▶ [WORK TO BE COMPLETED]:
Return every line from the listing where the word "name" occurs.

▶ [INFORMATION GIVEN]:
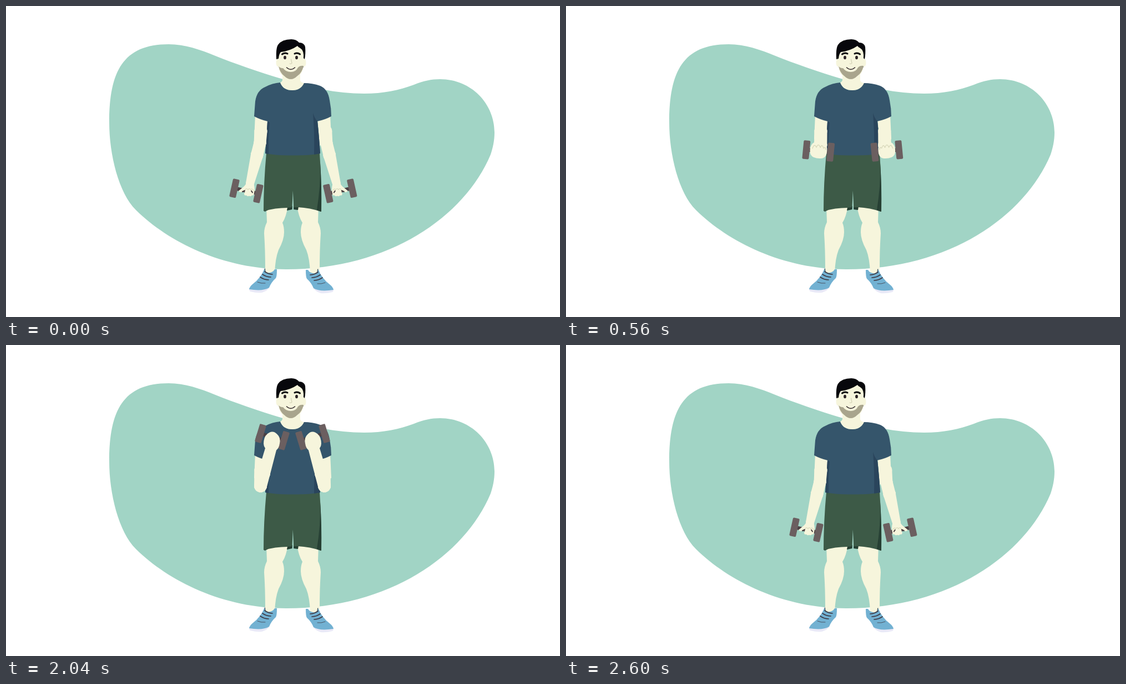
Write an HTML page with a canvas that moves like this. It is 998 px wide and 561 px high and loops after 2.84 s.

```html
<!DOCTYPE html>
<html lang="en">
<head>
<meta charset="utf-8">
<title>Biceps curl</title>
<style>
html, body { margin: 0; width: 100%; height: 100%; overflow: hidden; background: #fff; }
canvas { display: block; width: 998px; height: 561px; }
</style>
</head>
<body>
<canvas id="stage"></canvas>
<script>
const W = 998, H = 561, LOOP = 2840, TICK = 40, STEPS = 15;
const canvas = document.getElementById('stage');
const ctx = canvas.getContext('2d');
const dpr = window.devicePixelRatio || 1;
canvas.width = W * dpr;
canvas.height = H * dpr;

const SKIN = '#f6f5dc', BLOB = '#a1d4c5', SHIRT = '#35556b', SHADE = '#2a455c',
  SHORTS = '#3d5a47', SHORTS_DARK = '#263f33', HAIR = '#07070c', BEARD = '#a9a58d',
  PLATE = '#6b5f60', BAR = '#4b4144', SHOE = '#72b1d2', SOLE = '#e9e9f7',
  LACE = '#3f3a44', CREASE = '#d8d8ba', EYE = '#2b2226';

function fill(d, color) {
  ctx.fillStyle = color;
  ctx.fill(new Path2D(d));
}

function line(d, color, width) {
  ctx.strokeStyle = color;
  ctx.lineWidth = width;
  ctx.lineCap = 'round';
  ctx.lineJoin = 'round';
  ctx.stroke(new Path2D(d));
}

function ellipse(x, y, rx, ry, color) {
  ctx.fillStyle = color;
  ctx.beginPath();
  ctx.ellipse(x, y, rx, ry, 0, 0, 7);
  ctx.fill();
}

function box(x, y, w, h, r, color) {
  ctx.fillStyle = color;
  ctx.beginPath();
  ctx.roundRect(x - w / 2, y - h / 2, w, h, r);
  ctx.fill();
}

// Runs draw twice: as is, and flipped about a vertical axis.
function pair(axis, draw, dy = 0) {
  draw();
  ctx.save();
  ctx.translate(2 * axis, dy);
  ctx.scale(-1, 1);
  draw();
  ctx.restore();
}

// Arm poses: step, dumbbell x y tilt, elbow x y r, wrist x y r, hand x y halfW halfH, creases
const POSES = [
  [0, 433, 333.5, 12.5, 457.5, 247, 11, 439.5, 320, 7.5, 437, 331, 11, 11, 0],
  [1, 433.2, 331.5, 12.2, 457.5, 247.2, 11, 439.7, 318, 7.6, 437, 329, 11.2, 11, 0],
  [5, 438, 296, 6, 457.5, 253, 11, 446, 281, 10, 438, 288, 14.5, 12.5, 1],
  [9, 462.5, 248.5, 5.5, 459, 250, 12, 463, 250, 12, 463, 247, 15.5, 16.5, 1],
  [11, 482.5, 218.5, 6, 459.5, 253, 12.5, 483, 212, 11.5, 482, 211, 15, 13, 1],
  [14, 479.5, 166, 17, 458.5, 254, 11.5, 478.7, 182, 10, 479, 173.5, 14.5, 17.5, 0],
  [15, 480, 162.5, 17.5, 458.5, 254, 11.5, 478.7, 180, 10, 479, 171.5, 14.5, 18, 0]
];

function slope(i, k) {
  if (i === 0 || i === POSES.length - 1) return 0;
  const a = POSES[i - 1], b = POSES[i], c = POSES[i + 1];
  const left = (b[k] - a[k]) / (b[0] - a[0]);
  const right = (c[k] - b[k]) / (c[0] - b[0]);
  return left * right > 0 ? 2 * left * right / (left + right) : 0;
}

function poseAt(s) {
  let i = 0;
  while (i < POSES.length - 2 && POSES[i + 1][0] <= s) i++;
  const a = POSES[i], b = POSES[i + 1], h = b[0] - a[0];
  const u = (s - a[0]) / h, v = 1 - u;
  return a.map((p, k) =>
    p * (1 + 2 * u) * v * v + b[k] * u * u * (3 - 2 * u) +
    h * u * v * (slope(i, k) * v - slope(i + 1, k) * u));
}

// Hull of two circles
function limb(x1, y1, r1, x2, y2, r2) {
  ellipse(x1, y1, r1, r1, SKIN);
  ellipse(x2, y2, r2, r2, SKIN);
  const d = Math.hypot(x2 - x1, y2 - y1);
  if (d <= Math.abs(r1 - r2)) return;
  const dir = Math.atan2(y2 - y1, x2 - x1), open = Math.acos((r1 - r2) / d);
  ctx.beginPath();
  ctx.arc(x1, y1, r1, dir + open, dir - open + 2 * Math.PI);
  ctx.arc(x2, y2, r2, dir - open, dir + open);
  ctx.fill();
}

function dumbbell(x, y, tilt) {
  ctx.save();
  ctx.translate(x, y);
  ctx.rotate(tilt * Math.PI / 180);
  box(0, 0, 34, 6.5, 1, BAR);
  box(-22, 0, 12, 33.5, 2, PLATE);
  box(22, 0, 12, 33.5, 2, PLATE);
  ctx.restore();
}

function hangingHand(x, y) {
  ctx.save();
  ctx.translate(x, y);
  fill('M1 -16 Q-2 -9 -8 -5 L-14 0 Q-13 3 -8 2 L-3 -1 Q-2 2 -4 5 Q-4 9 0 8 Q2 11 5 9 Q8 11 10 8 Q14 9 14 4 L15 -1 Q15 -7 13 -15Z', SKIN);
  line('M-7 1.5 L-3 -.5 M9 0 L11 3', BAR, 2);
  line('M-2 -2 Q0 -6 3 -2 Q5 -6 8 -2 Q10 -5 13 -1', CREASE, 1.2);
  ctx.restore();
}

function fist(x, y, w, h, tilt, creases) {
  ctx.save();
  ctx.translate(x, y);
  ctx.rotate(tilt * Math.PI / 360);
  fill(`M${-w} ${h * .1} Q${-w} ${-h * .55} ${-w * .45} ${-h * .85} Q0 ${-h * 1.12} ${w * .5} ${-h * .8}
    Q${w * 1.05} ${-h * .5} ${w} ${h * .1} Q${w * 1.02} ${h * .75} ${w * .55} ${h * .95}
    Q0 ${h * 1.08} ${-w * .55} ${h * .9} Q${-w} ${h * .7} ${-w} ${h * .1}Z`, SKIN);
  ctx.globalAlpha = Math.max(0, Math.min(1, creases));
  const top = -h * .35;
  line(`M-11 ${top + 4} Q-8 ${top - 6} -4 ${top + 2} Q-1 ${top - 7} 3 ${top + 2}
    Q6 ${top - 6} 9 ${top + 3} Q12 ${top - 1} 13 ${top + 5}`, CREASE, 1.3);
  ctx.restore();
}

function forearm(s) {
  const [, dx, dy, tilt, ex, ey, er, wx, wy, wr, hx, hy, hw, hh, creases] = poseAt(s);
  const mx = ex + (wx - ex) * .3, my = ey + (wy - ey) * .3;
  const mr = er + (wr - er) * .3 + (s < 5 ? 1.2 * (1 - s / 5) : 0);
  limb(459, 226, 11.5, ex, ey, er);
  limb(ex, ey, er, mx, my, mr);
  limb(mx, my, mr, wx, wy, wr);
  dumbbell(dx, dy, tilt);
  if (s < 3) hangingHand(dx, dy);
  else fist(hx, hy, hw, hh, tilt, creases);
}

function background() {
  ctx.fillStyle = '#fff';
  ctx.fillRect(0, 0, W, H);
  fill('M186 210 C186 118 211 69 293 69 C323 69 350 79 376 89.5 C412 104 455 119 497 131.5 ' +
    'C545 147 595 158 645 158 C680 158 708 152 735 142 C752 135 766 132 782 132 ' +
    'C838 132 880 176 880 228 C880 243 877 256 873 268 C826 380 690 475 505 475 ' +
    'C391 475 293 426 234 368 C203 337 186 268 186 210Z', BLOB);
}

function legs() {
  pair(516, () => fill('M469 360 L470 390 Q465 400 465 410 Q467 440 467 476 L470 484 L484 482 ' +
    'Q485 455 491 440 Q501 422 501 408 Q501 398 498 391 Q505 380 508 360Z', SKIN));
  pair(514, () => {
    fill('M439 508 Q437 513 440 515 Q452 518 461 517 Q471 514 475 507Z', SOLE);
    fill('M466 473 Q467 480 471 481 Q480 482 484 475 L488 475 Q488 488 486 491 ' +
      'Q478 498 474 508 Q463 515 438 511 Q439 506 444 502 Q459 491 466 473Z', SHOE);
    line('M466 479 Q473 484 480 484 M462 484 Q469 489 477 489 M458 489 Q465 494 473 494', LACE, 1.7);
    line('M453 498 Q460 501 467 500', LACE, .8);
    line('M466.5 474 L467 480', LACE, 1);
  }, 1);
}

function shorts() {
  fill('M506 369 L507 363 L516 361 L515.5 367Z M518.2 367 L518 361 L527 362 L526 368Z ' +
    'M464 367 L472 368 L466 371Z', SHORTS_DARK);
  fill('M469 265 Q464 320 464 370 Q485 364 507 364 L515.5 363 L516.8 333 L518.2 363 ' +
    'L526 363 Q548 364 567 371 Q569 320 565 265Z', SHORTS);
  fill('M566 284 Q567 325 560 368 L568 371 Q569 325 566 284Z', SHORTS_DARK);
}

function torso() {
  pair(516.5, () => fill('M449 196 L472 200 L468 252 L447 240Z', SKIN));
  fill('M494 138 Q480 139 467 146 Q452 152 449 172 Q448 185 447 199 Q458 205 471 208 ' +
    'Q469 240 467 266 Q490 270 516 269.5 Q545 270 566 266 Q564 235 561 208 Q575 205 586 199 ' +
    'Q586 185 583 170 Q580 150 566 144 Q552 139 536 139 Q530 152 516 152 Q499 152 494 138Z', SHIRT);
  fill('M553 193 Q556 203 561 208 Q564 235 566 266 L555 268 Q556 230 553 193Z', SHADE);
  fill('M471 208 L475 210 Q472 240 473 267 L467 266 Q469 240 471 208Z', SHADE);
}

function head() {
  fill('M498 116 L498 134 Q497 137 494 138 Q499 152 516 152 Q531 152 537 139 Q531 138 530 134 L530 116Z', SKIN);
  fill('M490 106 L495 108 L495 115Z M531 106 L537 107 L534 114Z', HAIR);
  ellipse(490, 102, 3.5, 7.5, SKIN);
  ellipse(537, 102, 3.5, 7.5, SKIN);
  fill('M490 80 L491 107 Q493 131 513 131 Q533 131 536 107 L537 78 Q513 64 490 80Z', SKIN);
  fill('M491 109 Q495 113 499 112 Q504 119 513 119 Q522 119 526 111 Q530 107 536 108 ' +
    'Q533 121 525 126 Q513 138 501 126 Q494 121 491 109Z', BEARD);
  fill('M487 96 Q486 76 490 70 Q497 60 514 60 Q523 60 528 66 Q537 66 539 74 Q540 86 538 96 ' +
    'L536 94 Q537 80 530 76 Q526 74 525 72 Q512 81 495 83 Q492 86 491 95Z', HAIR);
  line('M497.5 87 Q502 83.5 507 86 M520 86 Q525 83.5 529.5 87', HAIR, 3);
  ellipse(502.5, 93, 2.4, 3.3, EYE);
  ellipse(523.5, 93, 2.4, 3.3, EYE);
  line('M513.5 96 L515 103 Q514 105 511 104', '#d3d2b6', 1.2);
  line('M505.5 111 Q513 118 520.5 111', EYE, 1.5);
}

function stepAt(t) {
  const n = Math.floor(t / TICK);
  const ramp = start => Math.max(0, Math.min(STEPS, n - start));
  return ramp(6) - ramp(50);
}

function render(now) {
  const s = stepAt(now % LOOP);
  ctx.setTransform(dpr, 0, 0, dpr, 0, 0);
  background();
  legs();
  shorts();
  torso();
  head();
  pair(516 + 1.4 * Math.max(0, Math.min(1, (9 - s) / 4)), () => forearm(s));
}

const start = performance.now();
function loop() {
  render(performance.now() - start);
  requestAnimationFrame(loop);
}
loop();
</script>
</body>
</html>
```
* * *
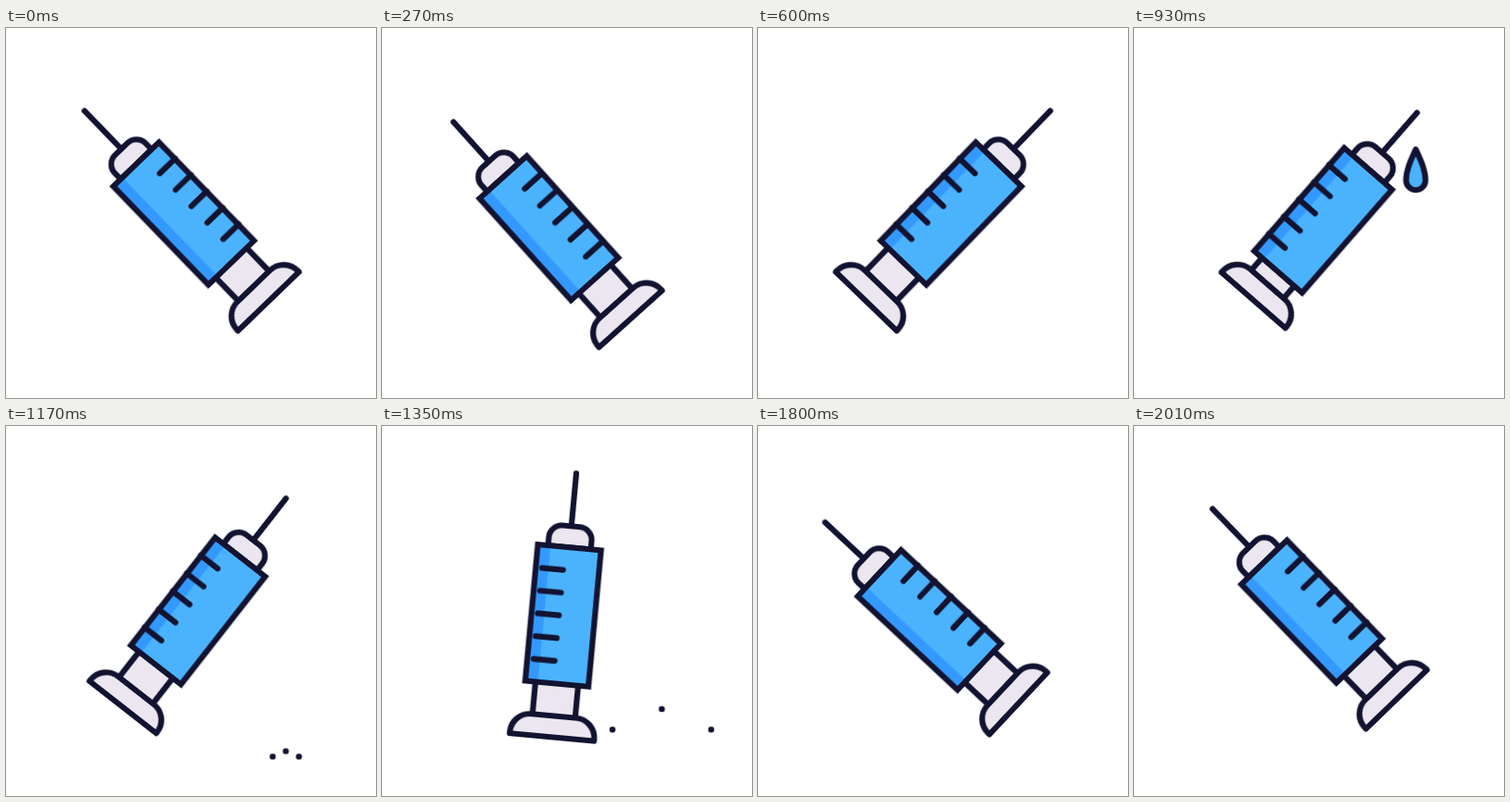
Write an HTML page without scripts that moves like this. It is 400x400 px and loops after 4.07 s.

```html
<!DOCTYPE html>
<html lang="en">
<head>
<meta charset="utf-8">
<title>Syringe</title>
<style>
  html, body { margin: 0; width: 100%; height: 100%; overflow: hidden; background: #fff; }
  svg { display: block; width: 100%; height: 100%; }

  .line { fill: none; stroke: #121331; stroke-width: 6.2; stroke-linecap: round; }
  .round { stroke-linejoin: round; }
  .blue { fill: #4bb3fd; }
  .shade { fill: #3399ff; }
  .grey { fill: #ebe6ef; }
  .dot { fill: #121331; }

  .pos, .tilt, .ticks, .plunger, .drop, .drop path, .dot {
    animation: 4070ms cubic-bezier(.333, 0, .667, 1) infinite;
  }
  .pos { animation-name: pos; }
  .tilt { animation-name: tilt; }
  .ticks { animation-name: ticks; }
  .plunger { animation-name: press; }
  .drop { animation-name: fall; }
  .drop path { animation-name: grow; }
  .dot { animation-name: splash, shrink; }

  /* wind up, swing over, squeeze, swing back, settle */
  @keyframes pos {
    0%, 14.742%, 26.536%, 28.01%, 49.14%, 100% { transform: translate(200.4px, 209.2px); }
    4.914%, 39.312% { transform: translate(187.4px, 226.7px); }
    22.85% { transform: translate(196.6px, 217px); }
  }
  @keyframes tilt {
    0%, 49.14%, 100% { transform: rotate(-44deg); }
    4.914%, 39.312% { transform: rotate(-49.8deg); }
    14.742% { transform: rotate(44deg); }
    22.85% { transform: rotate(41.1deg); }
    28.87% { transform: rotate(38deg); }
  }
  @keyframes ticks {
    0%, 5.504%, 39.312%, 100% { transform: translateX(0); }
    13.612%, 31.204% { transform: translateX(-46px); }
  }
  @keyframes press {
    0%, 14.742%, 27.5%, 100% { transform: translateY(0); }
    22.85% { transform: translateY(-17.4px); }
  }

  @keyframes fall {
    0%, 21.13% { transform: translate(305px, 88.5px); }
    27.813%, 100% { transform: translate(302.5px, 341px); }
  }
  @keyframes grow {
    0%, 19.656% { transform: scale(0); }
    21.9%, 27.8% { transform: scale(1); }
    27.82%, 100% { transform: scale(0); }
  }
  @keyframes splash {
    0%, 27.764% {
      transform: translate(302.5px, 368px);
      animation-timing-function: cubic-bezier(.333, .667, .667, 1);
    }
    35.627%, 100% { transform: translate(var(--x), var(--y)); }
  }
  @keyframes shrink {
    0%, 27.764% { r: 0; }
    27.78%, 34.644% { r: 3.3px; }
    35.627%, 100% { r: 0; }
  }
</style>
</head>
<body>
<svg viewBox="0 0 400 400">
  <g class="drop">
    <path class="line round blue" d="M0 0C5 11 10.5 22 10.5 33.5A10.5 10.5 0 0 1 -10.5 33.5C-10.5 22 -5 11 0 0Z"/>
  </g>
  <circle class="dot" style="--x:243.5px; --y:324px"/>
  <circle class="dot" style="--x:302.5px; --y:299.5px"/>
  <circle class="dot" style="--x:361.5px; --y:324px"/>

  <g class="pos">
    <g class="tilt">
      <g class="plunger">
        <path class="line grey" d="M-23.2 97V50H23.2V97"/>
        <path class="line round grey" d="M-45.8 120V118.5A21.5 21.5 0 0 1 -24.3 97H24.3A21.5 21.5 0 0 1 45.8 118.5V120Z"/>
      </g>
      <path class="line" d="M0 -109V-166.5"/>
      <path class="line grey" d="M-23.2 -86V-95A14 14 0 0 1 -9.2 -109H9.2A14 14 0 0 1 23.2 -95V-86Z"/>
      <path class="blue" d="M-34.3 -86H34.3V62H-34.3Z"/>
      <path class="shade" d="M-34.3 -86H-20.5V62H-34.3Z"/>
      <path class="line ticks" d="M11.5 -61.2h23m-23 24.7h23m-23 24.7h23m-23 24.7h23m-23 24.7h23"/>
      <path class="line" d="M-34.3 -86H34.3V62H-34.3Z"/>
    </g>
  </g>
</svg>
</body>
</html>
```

▶ [RESPONSE BOX]:
  .pos { animation-name: pos; }
  .tilt { animation-name: tilt; }
  .ticks { animation-name: ticks; }
  .plunger { animation-name: press; }
  .drop { animation-name: fall; }
  .drop path { animation-name: grow; }
  .dot { animation-name: splash, shrink; }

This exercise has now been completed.